> [ACTIVITY]:
Report each line of the entries below that includes "stroke".

Source texts of formatted documents:
------------------------------------------------------------------------
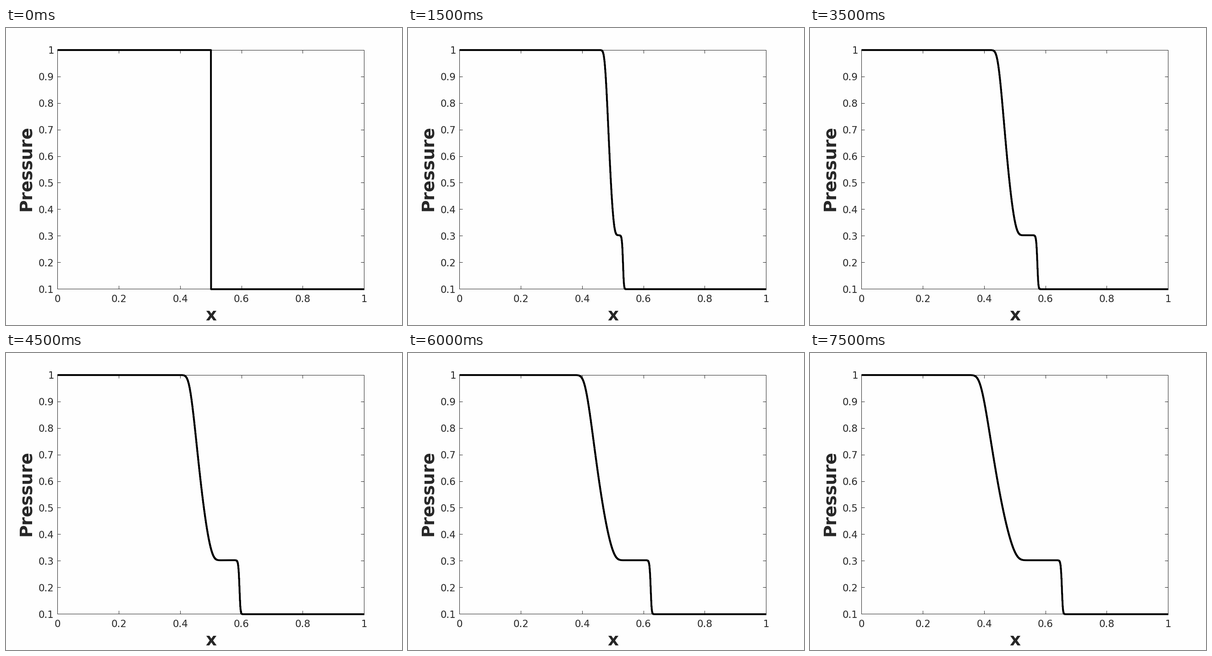
These frames come from a looping animation (864x648 px, 8 s). A matplotlib script:

```python
import numpy as np
import matplotlib.pyplot as plt
from matplotlib.animation import FuncAnimation

W, H, DPI = 864, 648, 96
PX = 72 / DPI
LEFT, RIGHT, TOP, BOTTOM = 112.3, 781.9, 48.1, 569.9
INK = "#262626"
PAPER = "#fefefe"
FRAMES, INTERVAL = 16, 500

GAMMA = 1.4
CELLS, CFL, STEPS = 2000, 0.5, 50

plt.rcParams["font.family"] = "DejaVu Sans"
fig = plt.figure(figsize=(W / DPI, H / DPI), dpi=DPI, facecolor=PAPER)
ax = fig.add_axes([0, 0, 1, 1])
ax.set_xlim(0, W)
ax.set_ylim(H, 0)
ax.axis("off")


def to_x(x):
    return LEFT + (RIGHT - LEFT) * np.asarray(x)


def to_y(p):
    return BOTTOM - (BOTTOM - TOP) * (np.asarray(p) - 0.1) / 0.9


def stroke(xs, ys):
    """Hairline on whole pixel rows and columns."""
    ax.plot(np.floor(xs) + 0.2, np.floor(ys) + 0.2, color=INK, lw=PX,
            solid_capstyle="butt", snap=True)


def label(x, y, text, size, **kw):
    ax.text(x, y, text, fontsize=size * PX, color=INK, ha="left",
            va="baseline", **kw)


def number_width(text, size):
    return size * (0.636 * len(text) - 0.318 * text.count("."))


def draw_axes(size=21.33, tick=7):
    for x in (LEFT, RIGHT):
        stroke([x, x], [TOP, BOTTOM])
    for y in (TOP, BOTTOM):
        stroke([LEFT, RIGHT], [y, y])
    for v in np.linspace(0, 1, 6):
        x, text = to_x(v), f"{v:.1g}"
        stroke([x, x], [BOTTOM, BOTTOM - tick])
        stroke([x, x], [TOP, TOP + tick])
        label(x - number_width(text, size) / 2, 598, text, size)
    for v in np.linspace(0.1, 1, 10):
        y, text = to_y(v), f"{v:.1g}"
        stroke([LEFT, LEFT + tick], [y, y])
        stroke([RIGHT, RIGHT - tick], [y, y])
        label(104.9 - number_width(text, size), y + 7.9, text, size)
    label(435, 638, "x", 37.33, weight="bold")
    label(54.5, 399, "Pressure", 37.33, weight="bold", rotation=90,
          rotation_mode="anchor")


def shock_tube():
    """Pressure snapshots of a shock tube, Lax-Friedrichs scheme."""
    x = np.linspace(0, 1, CELLS + 1)
    dx = 1 / CELLS
    left = x <= 0.5
    rho = np.where(left, 1, 0.125)
    p = np.where(left, 1, 0.1)
    state = np.array([rho, 0 * x, p / (GAMMA - 1)])
    shots = [p]
    for step in range(1, STEPS * (FRAMES - 1) + 1):
        rho, mom, energy = state
        u = mom / rho
        p = (GAMMA - 1) * (energy - mom * u / 2)
        flux = np.array([mom, mom * u + p, (energy + p) * u])
        ratio = CFL / np.max(np.abs(u) + np.sqrt(GAMMA * p / rho))
        state[:, 1:-1] = ((state[:, 2:] + state[:, :-2]) / 2
                          - ratio / 2 * (flux[:, 2:] - flux[:, :-2]))
        if step % STEPS == 0:
            rho, mom, energy = state
            shots.append((GAMMA - 1) * (energy - mom ** 2 / rho / 2))
    return x, shots


draw_axes()
grid, pressure = shock_tube()
curve, = ax.plot([], [], color="black", lw=4 * PX, solid_capstyle="butt",
                 solid_joinstyle="round", snap=False, zorder=5)


def update(i):
    curve.set_data(to_x(grid), to_y(pressure[i]))
    return curve,


anim = FuncAnimation(fig, update, frames=FRAMES, interval=INTERVAL,
                     repeat=True, repeat_delay=0)
plt.show()
```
------------------------------------------------------------------------
> [RESPONSE AREA]:
def stroke(xs, ys):
        stroke([x, x], [TOP, BOTTOM])
        stroke([LEFT, RIGHT], [y, y])
        stroke([x, x], [BOTTOM, BOTTOM - tick])
        stroke([x, x], [TOP, TOP + tick])
        stroke([LEFT, LEFT + tick], [y, y])
        stroke([RIGHT, RIGHT - tick], [y, y])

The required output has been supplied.